Geoffrey Chaucer’s romantic narrative “The Wife of Bath’s Tale” is one of The Canterbury Tales told by the pilgrims during their journey to visit the shrine of Thomas Becket, the Archbishop of Canterbury who was murdered in his cathedral in 1170. After the “General Prologue,” in which the Wife of Bath mentions that she has been married five times and would welcome a sixth husband, and that she spends her married life pursuing power over her husbands, she tells a tale about a knight who must marry; dominance in a romantic relationship becomes an important theme in the poem as it does in the Wife’s prologue and in her personal life.
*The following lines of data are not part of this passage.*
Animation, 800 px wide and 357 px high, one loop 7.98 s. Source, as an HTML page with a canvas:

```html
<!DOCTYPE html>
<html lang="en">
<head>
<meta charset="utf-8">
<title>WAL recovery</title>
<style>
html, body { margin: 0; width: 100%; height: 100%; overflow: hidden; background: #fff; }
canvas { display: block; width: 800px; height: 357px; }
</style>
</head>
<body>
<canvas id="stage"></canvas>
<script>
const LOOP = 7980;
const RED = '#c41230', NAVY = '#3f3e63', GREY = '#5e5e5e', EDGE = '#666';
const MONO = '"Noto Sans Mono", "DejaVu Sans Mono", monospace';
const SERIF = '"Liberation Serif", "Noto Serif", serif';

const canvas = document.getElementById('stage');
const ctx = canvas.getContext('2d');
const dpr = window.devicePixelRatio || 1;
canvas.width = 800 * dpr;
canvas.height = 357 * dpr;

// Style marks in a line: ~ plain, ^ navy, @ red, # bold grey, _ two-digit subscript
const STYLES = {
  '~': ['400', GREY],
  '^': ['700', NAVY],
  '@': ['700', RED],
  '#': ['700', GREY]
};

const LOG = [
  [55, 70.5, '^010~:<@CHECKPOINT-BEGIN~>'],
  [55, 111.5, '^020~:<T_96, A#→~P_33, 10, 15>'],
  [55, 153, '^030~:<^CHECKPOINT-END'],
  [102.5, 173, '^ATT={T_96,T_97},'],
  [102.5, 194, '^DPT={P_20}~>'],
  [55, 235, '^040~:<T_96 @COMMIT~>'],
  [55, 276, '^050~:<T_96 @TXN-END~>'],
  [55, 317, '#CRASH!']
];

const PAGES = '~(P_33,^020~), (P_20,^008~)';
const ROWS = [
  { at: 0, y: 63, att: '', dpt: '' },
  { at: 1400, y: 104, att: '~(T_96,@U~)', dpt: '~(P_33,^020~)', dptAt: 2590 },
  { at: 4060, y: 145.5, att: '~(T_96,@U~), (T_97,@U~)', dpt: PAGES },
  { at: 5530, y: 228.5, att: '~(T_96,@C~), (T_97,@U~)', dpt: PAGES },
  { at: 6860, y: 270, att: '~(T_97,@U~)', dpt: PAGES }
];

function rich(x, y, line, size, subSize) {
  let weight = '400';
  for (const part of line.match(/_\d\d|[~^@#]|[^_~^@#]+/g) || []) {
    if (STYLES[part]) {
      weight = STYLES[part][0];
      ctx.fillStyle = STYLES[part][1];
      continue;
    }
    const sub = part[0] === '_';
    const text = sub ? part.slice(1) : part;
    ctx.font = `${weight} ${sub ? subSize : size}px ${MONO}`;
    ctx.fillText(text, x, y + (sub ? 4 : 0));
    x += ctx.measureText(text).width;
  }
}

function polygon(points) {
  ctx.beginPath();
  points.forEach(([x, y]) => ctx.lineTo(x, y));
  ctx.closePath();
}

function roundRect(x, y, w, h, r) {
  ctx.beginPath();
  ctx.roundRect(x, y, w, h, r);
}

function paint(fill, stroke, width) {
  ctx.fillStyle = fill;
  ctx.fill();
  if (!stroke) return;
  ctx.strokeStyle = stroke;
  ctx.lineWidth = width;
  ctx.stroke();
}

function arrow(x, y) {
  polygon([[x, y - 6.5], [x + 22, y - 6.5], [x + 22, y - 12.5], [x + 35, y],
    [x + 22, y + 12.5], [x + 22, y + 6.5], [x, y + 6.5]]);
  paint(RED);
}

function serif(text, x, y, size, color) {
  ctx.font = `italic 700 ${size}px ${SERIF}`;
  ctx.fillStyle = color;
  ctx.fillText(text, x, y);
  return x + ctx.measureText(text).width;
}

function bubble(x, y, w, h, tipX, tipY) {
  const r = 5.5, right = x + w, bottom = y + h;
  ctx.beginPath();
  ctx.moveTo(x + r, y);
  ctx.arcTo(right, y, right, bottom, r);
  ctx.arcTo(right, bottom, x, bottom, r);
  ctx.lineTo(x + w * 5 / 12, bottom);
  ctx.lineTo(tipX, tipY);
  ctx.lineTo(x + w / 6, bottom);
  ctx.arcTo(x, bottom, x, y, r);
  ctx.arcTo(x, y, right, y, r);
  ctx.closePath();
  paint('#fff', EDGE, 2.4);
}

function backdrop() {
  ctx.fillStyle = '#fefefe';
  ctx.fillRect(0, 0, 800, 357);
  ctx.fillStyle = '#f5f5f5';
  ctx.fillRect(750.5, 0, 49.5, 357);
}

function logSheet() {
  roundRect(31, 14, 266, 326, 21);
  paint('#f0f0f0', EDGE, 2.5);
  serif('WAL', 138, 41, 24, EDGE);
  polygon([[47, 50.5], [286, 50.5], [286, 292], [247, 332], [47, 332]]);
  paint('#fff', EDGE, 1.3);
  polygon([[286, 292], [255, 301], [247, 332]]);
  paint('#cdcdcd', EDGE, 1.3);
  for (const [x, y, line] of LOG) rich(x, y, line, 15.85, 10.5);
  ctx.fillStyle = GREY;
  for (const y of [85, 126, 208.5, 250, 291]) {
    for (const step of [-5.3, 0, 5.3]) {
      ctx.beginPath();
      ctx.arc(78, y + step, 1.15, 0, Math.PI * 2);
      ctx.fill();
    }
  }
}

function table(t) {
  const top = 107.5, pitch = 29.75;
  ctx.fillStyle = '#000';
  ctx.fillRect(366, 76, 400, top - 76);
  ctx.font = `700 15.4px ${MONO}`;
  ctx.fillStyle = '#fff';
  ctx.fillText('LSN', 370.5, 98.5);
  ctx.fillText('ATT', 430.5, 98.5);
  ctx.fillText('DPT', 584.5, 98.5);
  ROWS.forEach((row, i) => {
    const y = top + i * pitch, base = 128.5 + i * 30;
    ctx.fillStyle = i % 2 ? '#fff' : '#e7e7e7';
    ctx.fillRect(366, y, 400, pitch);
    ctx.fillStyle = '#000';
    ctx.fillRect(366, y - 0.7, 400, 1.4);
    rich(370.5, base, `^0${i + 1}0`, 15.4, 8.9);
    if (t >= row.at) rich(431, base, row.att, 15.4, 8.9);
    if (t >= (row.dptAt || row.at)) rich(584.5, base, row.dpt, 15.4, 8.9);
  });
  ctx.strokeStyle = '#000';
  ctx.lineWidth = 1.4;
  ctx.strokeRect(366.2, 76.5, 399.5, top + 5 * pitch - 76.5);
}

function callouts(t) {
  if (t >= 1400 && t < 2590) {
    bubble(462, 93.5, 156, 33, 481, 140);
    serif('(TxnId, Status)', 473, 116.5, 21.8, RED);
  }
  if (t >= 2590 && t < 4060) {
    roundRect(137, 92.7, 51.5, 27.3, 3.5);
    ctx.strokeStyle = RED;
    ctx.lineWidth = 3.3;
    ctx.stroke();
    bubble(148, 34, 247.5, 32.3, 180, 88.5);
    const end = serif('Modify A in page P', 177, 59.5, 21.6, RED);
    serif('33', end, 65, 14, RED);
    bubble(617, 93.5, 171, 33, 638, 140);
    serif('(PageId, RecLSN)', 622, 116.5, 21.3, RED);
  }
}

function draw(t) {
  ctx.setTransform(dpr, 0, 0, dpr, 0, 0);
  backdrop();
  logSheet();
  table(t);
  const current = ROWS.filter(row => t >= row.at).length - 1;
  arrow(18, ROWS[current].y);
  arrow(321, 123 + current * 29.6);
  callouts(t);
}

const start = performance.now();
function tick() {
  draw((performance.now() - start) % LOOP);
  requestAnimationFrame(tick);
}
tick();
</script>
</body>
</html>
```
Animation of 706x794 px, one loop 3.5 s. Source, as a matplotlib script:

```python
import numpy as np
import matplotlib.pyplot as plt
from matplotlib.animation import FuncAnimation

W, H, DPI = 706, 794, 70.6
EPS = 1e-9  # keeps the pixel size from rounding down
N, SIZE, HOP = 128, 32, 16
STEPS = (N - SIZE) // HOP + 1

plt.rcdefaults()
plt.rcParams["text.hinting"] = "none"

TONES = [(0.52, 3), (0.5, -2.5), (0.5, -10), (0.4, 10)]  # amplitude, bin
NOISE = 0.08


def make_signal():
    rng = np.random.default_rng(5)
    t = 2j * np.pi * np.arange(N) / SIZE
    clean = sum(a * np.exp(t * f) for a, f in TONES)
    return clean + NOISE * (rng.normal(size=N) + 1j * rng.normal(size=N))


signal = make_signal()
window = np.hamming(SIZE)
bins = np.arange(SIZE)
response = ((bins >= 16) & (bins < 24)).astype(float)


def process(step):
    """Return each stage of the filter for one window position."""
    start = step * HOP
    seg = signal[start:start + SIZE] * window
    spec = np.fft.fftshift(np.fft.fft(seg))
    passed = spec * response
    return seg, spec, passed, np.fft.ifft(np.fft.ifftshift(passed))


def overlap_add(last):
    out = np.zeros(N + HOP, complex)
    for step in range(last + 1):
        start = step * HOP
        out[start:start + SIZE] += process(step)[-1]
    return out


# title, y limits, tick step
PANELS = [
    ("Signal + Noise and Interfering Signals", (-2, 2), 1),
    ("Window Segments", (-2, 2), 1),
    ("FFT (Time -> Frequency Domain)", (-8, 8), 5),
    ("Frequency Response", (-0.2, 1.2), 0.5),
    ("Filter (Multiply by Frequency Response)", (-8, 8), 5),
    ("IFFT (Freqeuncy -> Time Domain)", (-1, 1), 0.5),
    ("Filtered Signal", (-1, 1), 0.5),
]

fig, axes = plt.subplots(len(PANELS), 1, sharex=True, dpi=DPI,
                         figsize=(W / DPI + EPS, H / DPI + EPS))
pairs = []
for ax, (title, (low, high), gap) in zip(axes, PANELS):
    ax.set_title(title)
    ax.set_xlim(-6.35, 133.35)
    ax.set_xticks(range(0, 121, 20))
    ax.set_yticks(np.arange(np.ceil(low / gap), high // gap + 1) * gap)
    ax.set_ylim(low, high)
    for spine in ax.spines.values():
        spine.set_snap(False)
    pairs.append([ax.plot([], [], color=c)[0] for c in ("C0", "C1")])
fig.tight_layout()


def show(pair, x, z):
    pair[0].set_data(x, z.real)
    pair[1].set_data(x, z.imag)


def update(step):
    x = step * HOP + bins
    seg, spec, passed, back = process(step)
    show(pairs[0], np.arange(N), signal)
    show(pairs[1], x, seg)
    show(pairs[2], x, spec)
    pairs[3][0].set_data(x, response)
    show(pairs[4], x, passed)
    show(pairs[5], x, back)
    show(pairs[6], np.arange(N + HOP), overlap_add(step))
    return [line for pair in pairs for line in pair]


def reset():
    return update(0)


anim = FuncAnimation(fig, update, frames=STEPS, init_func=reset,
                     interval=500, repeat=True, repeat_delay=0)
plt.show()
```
The plot begins when a knight encounters a maiden and rapes her. Initially, King Arthur decides that his punishment should be death. The queen, however, intervenes on the knight’s behalf, asking the king to spare the man’s life. Arthur decides to leave the knight’s fate in her hands. The queen decides to send the knight on a quest; he must search throughout the land to determine what women most desire. The knight reluctantly embarks on his quest and asks countless women what they want most, only to receive as many different responses as possible. Distraught, the knight encounters some women dancing in the woods; as he approaches, they disappear, leaving him only with a hideously ugly old woman who seems to know about his quest. She promises to tell him the correct answer provided that he subsequently...
(The entire section is 482 words.)